Within five years, McShine became a prize winning student under the tutelage of the famous Professor Wylie, and attained his primary qualifications in medicine and surgery. He immediately returned to Trinidad where he worked at the General Hospital in Port-of-Spain. He left again in 1902 to pursue postgraduate studies at the Moorfields Eye Hospital in London. In 1903, he completed his thesis on glaucoma at the University of Edinburgh, which qualified him as a Doctor of Medicine (MD), making him the country’s first trained specialist in ophthalmology.
He established his own clinic on Frederick Street, and performed free surgery twice a week at the General Hospital. In 1925, he was appointed the first Honorary Ophthalmic Surgeon at the hospital. He also helped to form the Trinidad Association for the Prevention and Treatment of Tuberculosis2 aimed at improving living conditions in Port-of-Spain to reduce transmission of the infection. He was a member of the Council of the Medical Board for 20 years and served as Vice President and President. Up to a short time before his death, he was the Trinidad Representative on the Editorial Panel of the West Indian Medical Journal.
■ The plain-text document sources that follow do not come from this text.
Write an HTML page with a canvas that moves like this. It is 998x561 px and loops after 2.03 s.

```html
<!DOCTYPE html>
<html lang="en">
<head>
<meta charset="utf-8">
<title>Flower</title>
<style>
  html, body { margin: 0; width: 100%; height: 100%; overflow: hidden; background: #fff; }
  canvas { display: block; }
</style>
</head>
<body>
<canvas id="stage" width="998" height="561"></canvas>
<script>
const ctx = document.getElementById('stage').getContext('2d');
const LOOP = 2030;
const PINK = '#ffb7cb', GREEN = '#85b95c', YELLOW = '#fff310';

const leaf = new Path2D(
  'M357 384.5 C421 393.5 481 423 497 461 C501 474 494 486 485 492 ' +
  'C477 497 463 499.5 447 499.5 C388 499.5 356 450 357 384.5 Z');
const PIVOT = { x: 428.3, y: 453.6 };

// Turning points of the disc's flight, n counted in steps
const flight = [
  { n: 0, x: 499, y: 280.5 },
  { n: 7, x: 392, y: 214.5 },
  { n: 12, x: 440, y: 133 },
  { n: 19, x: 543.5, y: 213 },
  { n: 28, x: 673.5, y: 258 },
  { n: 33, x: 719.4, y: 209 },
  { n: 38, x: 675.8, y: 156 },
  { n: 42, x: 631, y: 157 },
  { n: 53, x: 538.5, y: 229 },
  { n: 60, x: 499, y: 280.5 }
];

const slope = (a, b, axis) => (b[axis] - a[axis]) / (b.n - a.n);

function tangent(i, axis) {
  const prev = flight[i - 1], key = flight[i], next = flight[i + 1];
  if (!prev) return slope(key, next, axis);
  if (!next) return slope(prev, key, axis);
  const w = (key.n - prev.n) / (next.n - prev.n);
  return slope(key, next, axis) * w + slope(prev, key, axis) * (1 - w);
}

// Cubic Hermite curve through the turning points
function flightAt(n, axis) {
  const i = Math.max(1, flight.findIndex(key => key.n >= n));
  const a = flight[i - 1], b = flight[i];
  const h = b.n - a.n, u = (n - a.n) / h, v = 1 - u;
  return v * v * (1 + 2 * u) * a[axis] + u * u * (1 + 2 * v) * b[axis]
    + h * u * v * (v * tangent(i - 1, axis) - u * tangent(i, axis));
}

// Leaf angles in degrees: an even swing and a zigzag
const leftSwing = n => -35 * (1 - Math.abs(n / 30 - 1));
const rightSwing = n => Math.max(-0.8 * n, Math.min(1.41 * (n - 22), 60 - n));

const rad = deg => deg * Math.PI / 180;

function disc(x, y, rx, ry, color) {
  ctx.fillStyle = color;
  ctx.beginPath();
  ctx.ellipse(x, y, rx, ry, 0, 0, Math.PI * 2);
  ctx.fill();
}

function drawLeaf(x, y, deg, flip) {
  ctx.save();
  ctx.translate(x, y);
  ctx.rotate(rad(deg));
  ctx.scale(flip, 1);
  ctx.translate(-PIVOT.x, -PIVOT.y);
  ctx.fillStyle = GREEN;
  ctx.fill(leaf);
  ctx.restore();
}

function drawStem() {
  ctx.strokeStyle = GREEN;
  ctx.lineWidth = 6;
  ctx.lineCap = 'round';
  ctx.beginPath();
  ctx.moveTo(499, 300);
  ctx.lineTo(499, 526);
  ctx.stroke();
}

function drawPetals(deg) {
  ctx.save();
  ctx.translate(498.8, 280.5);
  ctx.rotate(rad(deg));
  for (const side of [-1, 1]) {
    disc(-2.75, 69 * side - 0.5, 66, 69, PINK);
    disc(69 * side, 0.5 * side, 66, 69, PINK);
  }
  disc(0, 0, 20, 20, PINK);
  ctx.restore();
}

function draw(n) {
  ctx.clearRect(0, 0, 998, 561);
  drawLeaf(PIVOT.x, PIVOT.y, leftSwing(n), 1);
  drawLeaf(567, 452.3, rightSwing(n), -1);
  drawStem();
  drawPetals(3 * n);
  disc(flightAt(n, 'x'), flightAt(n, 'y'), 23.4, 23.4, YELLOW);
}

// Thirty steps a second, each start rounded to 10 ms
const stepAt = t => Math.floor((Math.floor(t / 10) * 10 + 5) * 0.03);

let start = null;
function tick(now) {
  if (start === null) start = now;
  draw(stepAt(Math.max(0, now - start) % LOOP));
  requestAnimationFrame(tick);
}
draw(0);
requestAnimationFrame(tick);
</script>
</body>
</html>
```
Dr McShine served at the newly-founded Trinidad Co-operative Bank for 32 years, 28 of which he was President of the Board. During these years, the Bank became known as the “Poor Man’s Friend”, allowing persons with low incomes to participate in its goals of “Thrift and Co-operation”. The Bank pioneered low-cost housing in Trinidad and, in his honour, one of its housing settlements in Belmont was named McShine Terrace.
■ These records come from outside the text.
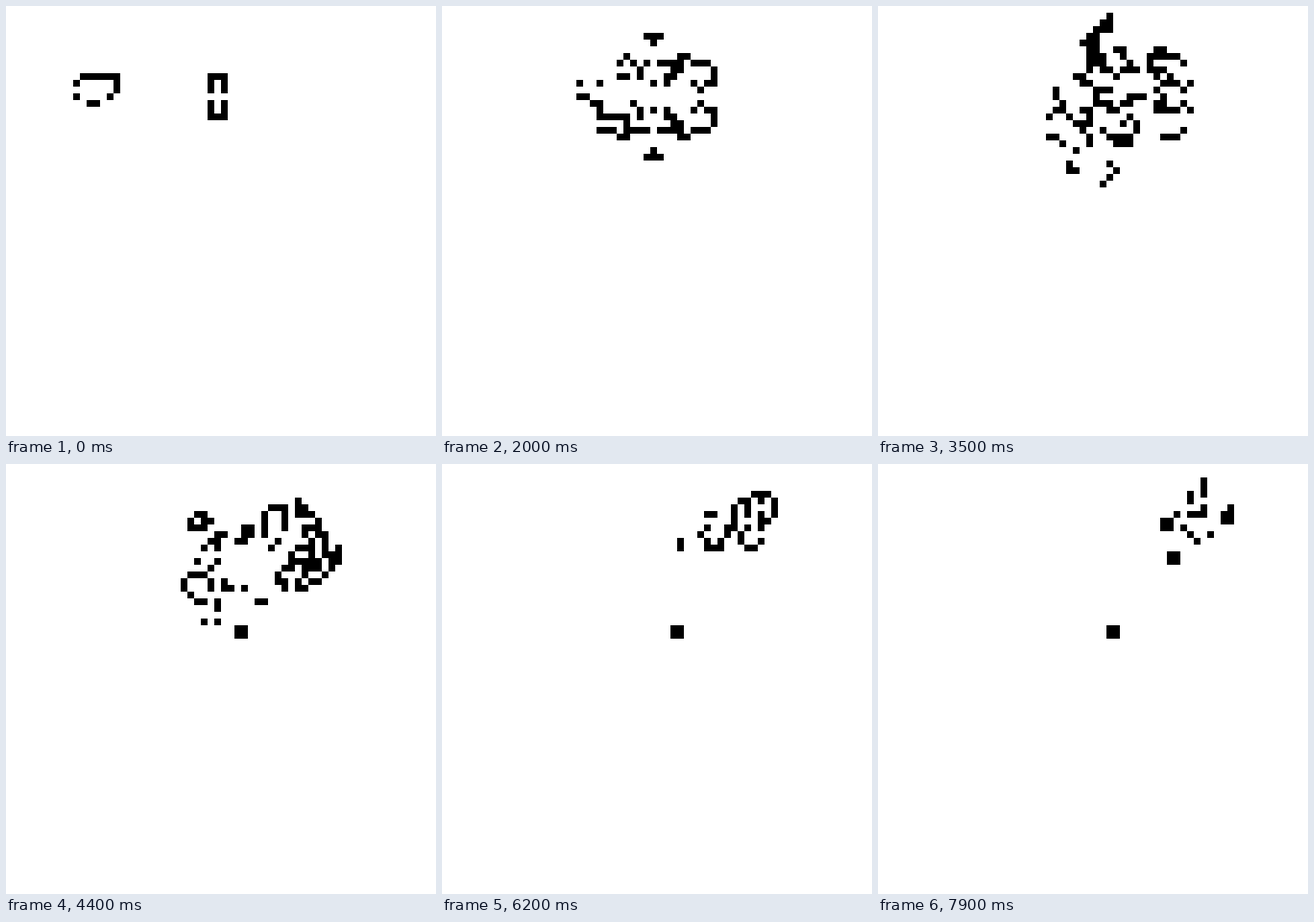
Recreate the animation shown at these times as an HTML page with a canvas. Size 512 by 512 pixels, loop 8000 ms.

```html
<!DOCTYPE html>
<html lang="en">
<head>
<meta charset="utf-8">
<title>Game of Life</title>
<style>
  html, body { margin: 0; width: 100%; height: 100%; overflow: hidden; background: #fff; }
  canvas { display: block; width: 512px; height: 512px; }
</style>
</head>
<body>
<canvas id="stage" width="512" height="512"></canvas>
<script>
const SIZE = 64, CELL = 8, STEP = 100, STEPS = 80;
const ctx = document.getElementById("stage").getContext("2d");

const ship = [
  ".OOOOOO",
  "O.....O",
  "......O",
  "O....O.",
  "..OO..."
];
const seed = ["OOO", "O.O", "O.O", "...", "O.O", "O.O", "OOO"];

function place(grid, pattern, col, row) {
  pattern.forEach((line, y) => [...line].forEach((c, x) => {
    if (c === "O") grid[(row + y) * SIZE + col + x] = 1;
  }));
}

function evolve(grid) {
  const at = (x, y) => grid[((y + SIZE) % SIZE) * SIZE + (x + SIZE) % SIZE];
  return grid.map((alive, i) => {
    const x = i % SIZE, y = Math.floor(i / SIZE);
    let sum = -alive;
    for (let dy = -1; dy <= 1; dy++)
      for (let dx = -1; dx <= 1; dx++) sum += at(x + dx, y + dy);
    return sum === 3 || (alive && sum === 2) ? 1 : 0;
  });
}

// All generations are worked out once, so the picture depends on time alone.
const first = new Uint8Array(SIZE * SIZE);
place(first, ship, 10, 10);
place(first, seed, 30, 10);
const generations = [first];
while (generations.length < STEPS) generations.push(evolve(generations.at(-1)));

function draw(index) {
  ctx.fillStyle = "#fff";
  ctx.fillRect(0, 0, 512, 512);
  ctx.fillStyle = "#000";
  generations[index].forEach((alive, i) => {
    if (alive) ctx.fillRect(i % SIZE * CELL, Math.floor(i / SIZE) * CELL, CELL, CELL);
  });
}

let shown = 0;
const start = performance.now();
function tick() {
  const elapsed = Math.max(0, performance.now() - start);
  const index = Math.floor(elapsed / STEP) % STEPS;
  if (index !== shown) draw(shown = index);
  requestAnimationFrame(tick);
}
draw(0);
requestAnimationFrame(tick);
</script>
</body>
</html>
```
He was a founding member of the Board of Industrial Training which was established in 1931. As Chairman of the Board, he led the establishment, in 1943, of the first full-time technical school, located in San Fernando. Many of the school’s graduates entered the petroleum and sugar industries.
Dr McShine had, however, decided early on that he could best help his country through entry into politics. In 1914, when the City Council of Port-of-Spain was re-established, he was among its first elected members. He was a member of the Council for 14 years, and was elected Mayor from 1921 to 1922 and Deputy Mayor on three occasions between 1920 and 1926. Due to his efforts, a piped water system was installed on Laventille Hill. The McShine Reservoir still services the area today. He also served as an unofficial member of the Legislative Council from 1921 to 1943 and an appointed member of the Executive Council from 1937 to 1943.
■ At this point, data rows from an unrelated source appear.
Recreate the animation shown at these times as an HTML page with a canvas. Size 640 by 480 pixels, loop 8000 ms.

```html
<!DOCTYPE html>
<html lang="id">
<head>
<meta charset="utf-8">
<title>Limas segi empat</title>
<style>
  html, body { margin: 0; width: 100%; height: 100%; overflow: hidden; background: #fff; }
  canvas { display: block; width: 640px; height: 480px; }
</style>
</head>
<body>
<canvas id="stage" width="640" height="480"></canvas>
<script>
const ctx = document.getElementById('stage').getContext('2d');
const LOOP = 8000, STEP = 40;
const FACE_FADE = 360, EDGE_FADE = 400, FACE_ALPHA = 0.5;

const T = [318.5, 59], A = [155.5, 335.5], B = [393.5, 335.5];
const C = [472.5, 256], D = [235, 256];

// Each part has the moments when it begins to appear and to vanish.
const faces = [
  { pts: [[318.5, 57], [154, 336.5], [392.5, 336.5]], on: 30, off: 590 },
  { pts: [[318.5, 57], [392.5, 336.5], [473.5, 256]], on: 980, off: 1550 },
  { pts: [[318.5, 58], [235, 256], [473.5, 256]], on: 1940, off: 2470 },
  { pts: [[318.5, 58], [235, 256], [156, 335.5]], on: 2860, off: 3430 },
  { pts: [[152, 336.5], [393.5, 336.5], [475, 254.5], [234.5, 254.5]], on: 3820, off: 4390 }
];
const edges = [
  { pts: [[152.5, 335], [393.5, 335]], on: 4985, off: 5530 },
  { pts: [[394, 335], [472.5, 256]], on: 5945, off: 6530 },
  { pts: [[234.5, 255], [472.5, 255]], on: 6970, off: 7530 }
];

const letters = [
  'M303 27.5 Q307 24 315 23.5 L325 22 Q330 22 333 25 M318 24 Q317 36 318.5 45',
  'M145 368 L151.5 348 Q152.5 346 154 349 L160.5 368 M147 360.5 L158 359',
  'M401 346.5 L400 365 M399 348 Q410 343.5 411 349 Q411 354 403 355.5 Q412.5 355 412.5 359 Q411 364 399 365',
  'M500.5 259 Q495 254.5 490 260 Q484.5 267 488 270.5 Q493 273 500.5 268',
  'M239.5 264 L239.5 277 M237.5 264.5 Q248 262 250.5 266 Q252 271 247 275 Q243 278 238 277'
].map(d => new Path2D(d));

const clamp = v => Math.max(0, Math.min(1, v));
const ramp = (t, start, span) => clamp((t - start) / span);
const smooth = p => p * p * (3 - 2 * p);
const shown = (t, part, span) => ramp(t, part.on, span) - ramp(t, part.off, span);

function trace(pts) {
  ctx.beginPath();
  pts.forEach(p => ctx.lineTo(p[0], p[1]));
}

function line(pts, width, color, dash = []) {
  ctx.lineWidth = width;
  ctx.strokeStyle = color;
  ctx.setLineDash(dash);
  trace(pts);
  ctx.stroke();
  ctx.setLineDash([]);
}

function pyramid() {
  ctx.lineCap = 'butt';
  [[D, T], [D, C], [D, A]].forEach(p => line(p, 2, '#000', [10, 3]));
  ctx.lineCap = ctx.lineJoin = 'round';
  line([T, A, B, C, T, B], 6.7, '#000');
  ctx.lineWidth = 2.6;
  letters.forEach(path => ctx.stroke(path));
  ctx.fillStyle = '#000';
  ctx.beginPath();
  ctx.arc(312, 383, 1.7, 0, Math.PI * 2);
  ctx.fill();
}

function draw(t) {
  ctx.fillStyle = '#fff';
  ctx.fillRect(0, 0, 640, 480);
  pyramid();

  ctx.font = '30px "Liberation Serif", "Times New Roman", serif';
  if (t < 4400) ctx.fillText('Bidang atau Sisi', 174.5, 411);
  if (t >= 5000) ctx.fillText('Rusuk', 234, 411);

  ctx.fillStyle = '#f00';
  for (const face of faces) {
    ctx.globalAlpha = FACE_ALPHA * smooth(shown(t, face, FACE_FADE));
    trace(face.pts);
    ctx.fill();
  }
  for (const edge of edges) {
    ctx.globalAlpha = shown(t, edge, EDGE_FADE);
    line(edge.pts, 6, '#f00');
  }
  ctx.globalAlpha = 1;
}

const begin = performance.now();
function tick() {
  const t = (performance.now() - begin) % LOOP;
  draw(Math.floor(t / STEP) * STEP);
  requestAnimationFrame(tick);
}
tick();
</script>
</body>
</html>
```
Upon retirement, His Majesty, George VI declared that Dr McShine would retain the title “The Honourable”. He also received the Order of the British Empire and later the title Commander of the Most Excellent Order of the British Empire.
Dr Arthur McShine died on 4th August, 1948.